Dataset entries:
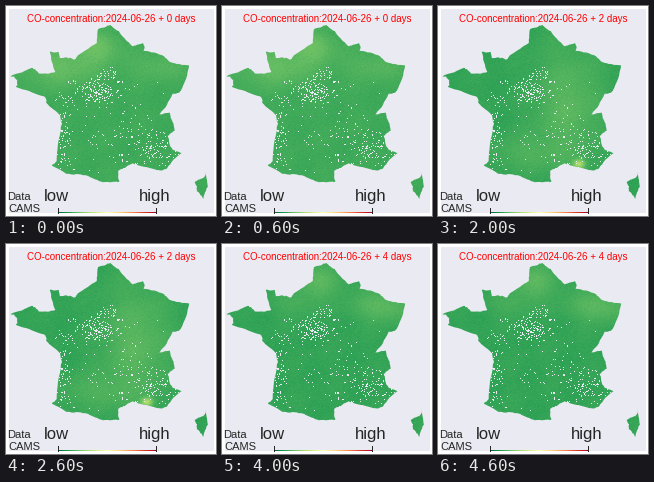
A matplotlib script for the animation above (5 s loop, 210 by 210 pixels).

```python
import numpy as np
import matplotlib.pyplot as plt
from matplotlib.animation import FuncAnimation
from matplotlib.path import Path

SIZE, DPI = 210, 100
PANEL, INK = "#eaeaf2", "#262626"
plt.rcParams["font.family"] = "Liberation Sans"

# Outline as (longitude, latitude), clockwise from the northern tip
MAINLAND = [
    (2.5, 51.08), (3.1, 50.77), (4.1, 49.98), (4.85, 50.15), (4.9, 49.75),
    (6.4, 49.45), (6.8, 49.17), (8.2, 48.97), (7.58, 47.6), (7, 47.45),
    (6.05, 46.3), (6.8, 46.4), (7.15, 45.4), (6.65, 45.1), (7, 44.3),
    (7.65, 44.1), (6.6, 43.2), (6.2, 43.08), (4.1, 43.5), (3.05, 43.05),
    (3.15, 42.43), (1.95, 42.38), (.7, 42.8), (-.7, 42.88), (-1.75, 43.37),
    (-1.4, 43.7), (-1.1, 45.5), (-1.15, 46.25), (-2.15, 46.95), (-2.3, 47.3),
    (-4.35, 47.82), (-4.25, 48.15), (-4.75, 48.4), (-3.2, 48.85),
    (-2.7, 48.55), (-1.5, 48.63), (-1.9, 49.7), (-1.25, 49.69),
    (-1.15, 49.37), (-.2, 49.3), (.12, 49.5), (1.5, 50.15), (1.6, 50.87)]
CORSICA = [(9.4, 43), (9.55, 42.1), (9.22, 41.38), (8.75, 41.85),
           (8.6, 42.4), (9.3, 42.7)]

# Plumes per day: x, y, width, height, strength
DAYS = [
    (.15, [(55, 60, 28, 14, .05), (92, 40, 14, 10, .055),
           (152, 60, 22, 10, .03)]),
    (.155, [(102, 29, 3.5, 10, .24), (80, 54, 34, 16, .045),
            (25, 72, 18, 7, .03)]),
    (.135, [(130, 100, 24, 42, .05), (85, 147, 26, 12, .03),
            (141, 158, 4, 3, .17)]),
    (.135, [(100, 70, 8, 7, .075), (166, 60, 15, 8, .06),
            (146, 130, 10, 22, .045)]),
    (.135, [(98, 38, 16, 12, .05), (160, 62, 20, 11, .055),
            (72, 60, 16, 9, .025)]),
]

# Unmapped districts: x, y, spread in x, spread in y, count
GAPS = [(92, 86, 13, 7, 160), (102, 66, 6, 5, 30), (57, 125, 5, 22, 100),
        (152, 144, 13, 12, 140), (110, 125, 32, 24, 130)]

rng = np.random.default_rng(26)


def mercator(lat):
    return np.log(np.tan(np.pi / 4 + np.radians(lat) / 2))


def project(points):
    lon, lat = np.array(points).T
    top, low = mercator(51.08), mercator(41.37)
    y = 19 + 174 * (top - mercator(lat)) / (top - low)
    return np.column_stack([70 + 13.8 * lon, y])


def outline(points, rounds=3):
    """Closed ring whose edges are split and nudged for a natural coast."""
    ring = project(points)
    for k in range(rounds):
        mid = (ring + np.roll(ring, -1, axis=0)) / 2
        mid += rng.normal(0, .7 / (k + 1), mid.shape)
        ring = np.stack([ring, mid], axis=1).reshape(-1, 2)
    return Path(np.vstack([ring, ring[:1]]), closed=True)


yy, xx = np.mgrid[0:SIZE, 0:SIZE] + .5
grain = rng.normal(0, .005, xx.shape)


def field(day):
    base, plumes = DAYS[day]
    ripple = np.sin(xx / 9 + yy / 14 + day) * np.sin(yy / 11 - xx / 23)
    value = base + grain + .005 * ripple
    for x, y, w, h, gain in plumes:
        value += gain * np.exp(-(((xx - x) / w)**2 + ((yy - y) / h)**2) / 2)
    return value


fig = plt.figure(figsize=(SIZE / DPI, SIZE / DPI), dpi=DPI, facecolor="white")
ax = fig.add_axes([0, 0, 1, 1])
ax.axis("off")
ax.add_patch(plt.Rectangle((3, 3), 205, 204, color=PANEL, lw=0, zorder=0))

land = Path.make_compound_path(outline(MAINLAND), outline(CORSICA))
heat = ax.imshow(field(0), cmap="RdYlGn_r", vmin=0, vmax=1, aspect="auto",
                 extent=(0, SIZE, SIZE, 0), interpolation="nearest", zorder=1)
heat.set_clip_path(land, ax.transData)

for x, y, sx, sy, n in GAPS:
    ax.scatter(rng.normal(x, sx, n), rng.normal(y, sy, n), marker="s",
               s=rng.uniform(.25, .75, n), c=PANEL, lw=0, zorder=2)

# Colour scale
ax.imshow(np.linspace(0, 1, 256)[None], cmap="RdYlGn_r", aspect="auto",
          extent=(52, 150, 207, 206), zorder=3)
for x in (51.5, 149.5):
    ax.plot([x, x], [202, 207], color=INK, lw=.72, zorder=4)


def label(x, y, text, size, color=INK, ha="left"):
    return ax.text(x, y, text, fontsize=size, color=color, ha=ha,
                   va="baseline", zorder=5)


title = label(105, 16, "", 7, "red", "center")
label(50.5, 195, "low", 12, ha="center")
label(149, 195, "high", 12, ha="center")
label(1.6, 194, "Data", 8)
label(2.6, 206, "CAMS", 8)
ax.set_xlim(0, SIZE)
ax.set_ylim(SIZE, 0)


def draw(day):
    heat.set_data(field(day))
    title.set_text(f"CO-concentration:2024-06-26 + {day} days")
    return heat, title


anim = FuncAnimation(fig, draw, frames=len(DAYS), interval=1000, repeat=True,
                     repeat_delay=0)
plt.show()
```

* _WHAT TO PRODUCE_: Could the entries above be returned verbatim, with no pictures included?

* _EXERCISE OUTPUT_:
A matplotlib script for the animation above (5 s loop, 210 by 210 pixels).

```python
import numpy as np
import matplotlib.pyplot as plt
from matplotlib.animation import FuncAnimation
from matplotlib.path import Path

SIZE, DPI = 210, 100
PANEL, INK = "#eaeaf2", "#262626"
plt.rcParams["font.family"] = "Liberation Sans"

# Outline as (longitude, latitude), clockwise from the northern tip
MAINLAND = [
    (2.5, 51.08), (3.1, 50.77), (4.1, 49.98), (4.85, 50.15), (4.9, 49.75),
    (6.4, 49.45), (6.8, 49.17), (8.2, 48.97), (7.58, 47.6), (7, 47.45),
    (6.05, 46.3), (6.8, 46.4), (7.15, 45.4), (6.65, 45.1), (7, 44.3),
    (7.65, 44.1), (6.6, 43.2), (6.2, 43.08), (4.1, 43.5), (3.05, 43.05),
    (3.15, 42.43), (1.95, 42.38), (.7, 42.8), (-.7, 42.88), (-1.75, 43.37),
    (-1.4, 43.7), (-1.1, 45.5), (-1.15, 46.25), (-2.15, 46.95), (-2.3, 47.3),
    (-4.35, 47.82), (-4.25, 48.15), (-4.75, 48.4), (-3.2, 48.85),
    (-2.7, 48.55), (-1.5, 48.63), (-1.9, 49.7), (-1.25, 49.69),
    (-1.15, 49.37), (-.2, 49.3), (.12, 49.5), (1.5, 50.15), (1.6, 50.87)]
CORSICA = [(9.4, 43), (9.55, 42.1), (9.22, 41.38), (8.75, 41.85),
           (8.6, 42.4), (9.3, 42.7)]

# Plumes per day: x, y, width, height, strength
DAYS = [
    (.15, [(55, 60, 28, 14, .05), (92, 40, 14, 10, .055),
           (152, 60, 22, 10, .03)]),
    (.155, [(102, 29, 3.5, 10, .24), (80, 54, 34, 16, .045),
            (25, 72, 18, 7, .03)]),
    (.135, [(130, 100, 24, 42, .05), (85, 147, 26, 12, .03),
            (141, 158, 4, 3, .17)]),
    (.135, [(100, 70, 8, 7, .075), (166, 60, 15, 8, .06),
            (146, 130, 10, 22, .045)]),
    (.135, [(98, 38, 16, 12, .05), (160, 62, 20, 11, .055),
            (72, 60, 16, 9, .025)]),
]

# Unmapped districts: x, y, spread in x, spread in y, count
GAPS = [(92, 86, 13, 7, 160), (102, 66, 6, 5, 30), (57, 125, 5, 22, 100),
        (152, 144, 13, 12, 140), (110, 125, 32, 24, 130)]

rng = np.random.default_rng(26)


def mercator(lat):
    return np.log(np.tan(np.pi / 4 + np.radians(lat) / 2))


def project(points):
    lon, lat = np.array(points).T
    top, low = mercator(51.08), mercator(41.37)
    y = 19 + 174 * (top - mercator(lat)) / (top - low)
    return np.column_stack([70 + 13.8 * lon, y])


def outline(points, rounds=3):
    """Closed ring whose edges are split and nudged for a natural coast."""
    ring = project(points)
    for k in range(rounds):
        mid = (ring + np.roll(ring, -1, axis=0)) / 2
        mid += rng.normal(0, .7 / (k + 1), mid.shape)
        ring = np.stack([ring, mid], axis=1).reshape(-1, 2)
    return Path(np.vstack([ring, ring[:1]]), closed=True)


yy, xx = np.mgrid[0:SIZE, 0:SIZE] + .5
grain = rng.normal(0, .005, xx.shape)


def field(day):
    base, plumes = DAYS[day]
    ripple = np.sin(xx / 9 + yy / 14 + day) * np.sin(yy / 11 - xx / 23)
    value = base + grain + .005 * ripple
    for x, y, w, h, gain in plumes:
        value += gain * np.exp(-(((xx - x) / w)**2 + ((yy - y) / h)**2) / 2)
    return value


fig = plt.figure(figsize=(SIZE / DPI, SIZE / DPI), dpi=DPI, facecolor="white")
ax = fig.add_axes([0, 0, 1, 1])
ax.axis("off")
ax.add_patch(plt.Rectangle((3, 3), 205, 204, color=PANEL, lw=0, zorder=0))

land = Path.make_compound_path(outline(MAINLAND), outline(CORSICA))
heat = ax.imshow(field(0), cmap="RdYlGn_r", vmin=0, vmax=1, aspect="auto",
                 extent=(0, SIZE, SIZE, 0), interpolation="nearest", zorder=1)
heat.set_clip_path(land, ax.transData)

for x, y, sx, sy, n in GAPS:
    ax.scatter(rng.normal(x, sx, n), rng.normal(y, sy, n), marker="s",
               s=rng.uniform(.25, .75, n), c=PANEL, lw=0, zorder=2)

# Colour scale
ax.imshow(np.linspace(0, 1, 256)[None], cmap="RdYlGn_r", aspect="auto",
          extent=(52, 150, 207, 206), zorder=3)
for x in (51.5, 149.5):
    ax.plot([x, x], [202, 207], color=INK, lw=.72, zorder=4)


def label(x, y, text, size, color=INK, ha="left"):
    return ax.text(x, y, text, fontsize=size, color=color, ha=ha,
                   va="baseline", zorder=5)


title = label(105, 16, "", 7, "red", "center")
label(50.5, 195, "low", 12, ha="center")
label(149, 195, "high", 12, ha="center")
label(1.6, 194, "Data", 8)
label(2.6, 206, "CAMS", 8)
ax.set_xlim(0, SIZE)
ax.set_ylim(SIZE, 0)


def draw(day):
    heat.set_data(field(day))
    title.set_text(f"CO-concentration:2024-06-26 + {day} days")
    return heat, title


anim = FuncAnimation(fig, draw, frames=len(DAYS), interval=1000, repeat=True,
                     repeat_delay=0)
plt.show()
```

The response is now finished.